Today, outsourcing is at a crossroads. Organizations no longer outsource only vertical business units. The new cross-functional approach follows a process horizontally throughout an organization known as business process outsourcing (BPO). Now more organizations are seeking strategic advantages based on outsource alliances. While the relentless push to operate more efficiently remains the driving force behind outsourcing, it has also become a competitive, strategic marketplace tool, allowing organizations to improve response times and develop new products faster than ever. Once focused just on reducing expenses, today’s outsourcing initiatives are likely to help organizations to do things which they previously could not do.

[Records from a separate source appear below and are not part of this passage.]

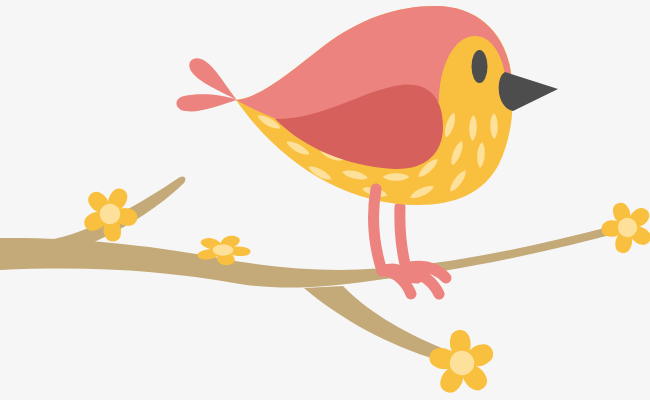
<!DOCTYPE html>
<html lang="en">
<head>
<meta charset="utf-8">
<title>Bird on a blossoming branch</title>
<style>
:root {
  --paper: #f6f6f6;
  --branch: #c5aa79;
  --coral: #ec837e;
  --wing: #d6605c;
  --yellow: #f9c03f;
  --cream: #fde09a;
  --dark: #4d4d4d;
}
html, body { margin: 0; background: var(--paper); overflow: hidden; }
svg { display: block; width: 650px; height: 400px; }
.branch { fill: var(--branch); }
.coral { fill: var(--coral); }
.wing { fill: var(--wing); }
.yellow { fill: var(--yellow); }
.cream { fill: var(--cream); }
.dark { fill: var(--dark); }
.legs { fill: none; stroke: var(--coral); stroke-width: 11; stroke-linecap: round; stroke-linejoin: round; }
</style>
</head>
<body>
<svg viewBox="0 0 650 400" role="img" aria-label="A coral and yellow bird standing on a branch with yellow flowers">
  <defs>
    <path id="petal" d="M0 0C-8 -7 -13 -17 -9 -27C-6 -35 6 -35 9 -27C13 -17 8 -7 0 0Z"/>
    <g id="flower">
      <g class="yellow">
        <use href="#petal"/>
        <use href="#petal" transform="rotate(72)"/>
        <use href="#petal" transform="rotate(144)"/>
        <use href="#petal" transform="rotate(216)"/>
        <use href="#petal" transform="rotate(288)"/>
        <circle r="14"/>
      </g>
      <circle class="cream" r="12.2"/>
    </g>
    <path id="feather" d="M-13 0C-8 -5 8 -5 13 0C8 5 -8 5 -13 0Z"/>
    <path id="body-shape" d="M236 100C262 97 290 72 325 45C360 19 396 6 436 6C478 6 506 34 511 72C515 100 513 135 499 164C484 193 455 205 418 205C345 205 280 163 236 100Z"/>
    <clipPath id="body-clip"><use href="#body-shape"/></clipPath>
  </defs>

  <g id="branches" class="branch">
    <path d="M0 238C70 237 150 245 213 257C260 266 300 270 340 270C430 269 520 250 612 226L614 234C530 256 450 272 385 279C330 287 285 291 240 284C160 270 90 266 0 270Z"/>
    <path d="M48 240C90 233 140 204 180 177C185 175 187 179 184 183C160 206 130 226 92 243Z"/>
    <path d="M304 288L343 286C365 309 400 331 444 349L438 360C390 346 340 319 304 288Z"/>
  </g>

  <g id="flowers">
    <use href="#flower" transform="translate(110 214) rotate(28) scale(.84)"/>
    <use href="#flower" transform="translate(223 250) scale(.84 .46) rotate(26)"/>
    <use href="#flower" transform="translate(627.500 227.500) rotate(-22) scale(.79)"/>
    <use href="#flower" transform="translate(462 363) rotate(-5)"/>
  </g>

  <g id="bird">
    <g id="tail" class="coral">
      <path d="M237 100C220 91 198 82 191 71C186 62 193 56 201 59C214 64 224 84 237 100Z"/>
      <path d="M237 100C222 94 199 93 184 96C175 98 174 106 181 110C196 115 217 106 237 100Z"/>
    </g>
    <path class="legs" d="M400 207Q399 238 405 264"/>
    <use href="#body-shape" class="yellow"/>
    <g id="feathers" class="cream" clip-path="url(#body-clip)">
      <use href="#feather" transform="translate(269 122) rotate(29)"/>
      <use href="#feather" transform="translate(298 148) rotate(29)"/>
      <use href="#feather" transform="translate(320 173) rotate(29)"/>
      <use href="#feather" transform="translate(332 155) rotate(22)"/>
      <use href="#feather" transform="translate(355 175) rotate(13)"/>
      <use href="#feather" transform="translate(375 192) rotate(15)"/>
      <use href="#feather" transform="translate(396 177)"/>
      <use href="#feather" transform="translate(422 192) rotate(-25)"/>
      <use href="#feather" transform="translate(428 168) rotate(-43)"/>
      <use href="#feather" transform="translate(458 181) rotate(-54)"/>
      <use href="#feather" transform="translate(457 153) rotate(-68)"/>
      <use href="#feather" transform="translate(450 125) rotate(-72)"/>
      <use href="#feather" transform="translate(481 155) rotate(-86)"/>
      <use href="#feather" transform="translate(473 128) rotate(-88)"/>
      <use href="#feather" transform="translate(494 126) rotate(89)"/>
    </g>
    <path id="back" class="coral" d="M236 100C262 97 290 72 325 45C360 19 396 6 436 6C478 6 506 34 511 74L505 74C501 51 489 35 474 36C453 37 439 68 439 101L400 130L276 119Q256 111 236 100Z"/>
    <path id="wing" class="wing" d="M275 119C325 119 360 91 401 85C428 82 443 97 443 127C443 154 425 170 394 169C346 166 304 148 275 119Z"/>
    <ellipse id="eye" class="dark" cx="479.500" cy="66.500" rx="8" ry="16.500"/>
    <path id="beak" class="dark" d="M505 72L558 89L513 111C495 107 496 76 505 72Z"/>
    <g id="front-leg-and-feet" class="legs">
      <path d="M376 189C371 218 374 246 382 271"/>
      <path d="M382 271Q396 266 402 273Q410 278 417 278M386 271Q403 275 411 294"/>
      <path d="M405 268Q431 262 446 278M413 273Q430 276 439 294"/>
    </g>
  </g>
</svg>
</body>
</html>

One of the impediments for outsourcing is that the outsourced organization is lacking the knowledge of the outsourcing organization’s environment, both internally and externally. Of course, with good collaboration, communication and patience, this impediment can be easily removed. A second impediment can be an incorrect definition of the objective of outsourcing an activity, after a serious analysis of the outsourcing decision. Decision need to be made taking into account both benefits and other considerations. Other considerations can be poor alignment of objectives, response time and control of quality by various means, and the difference in mentality between ‘the organizational employees’ and ‘outsource colleagues’ level of personal pride to compensation packages.

Outsourcing results are not immediate. Most organizations had a 20 % decline in labour productivity in the first year of an outsourcing contract, mainly because of time spent on knowledge transfer to the outsourcing provider. After bringing their customer and supplier knowledge and goals to the required level, they can work together more effectively, thereby generating cost savings.

Leave a Comment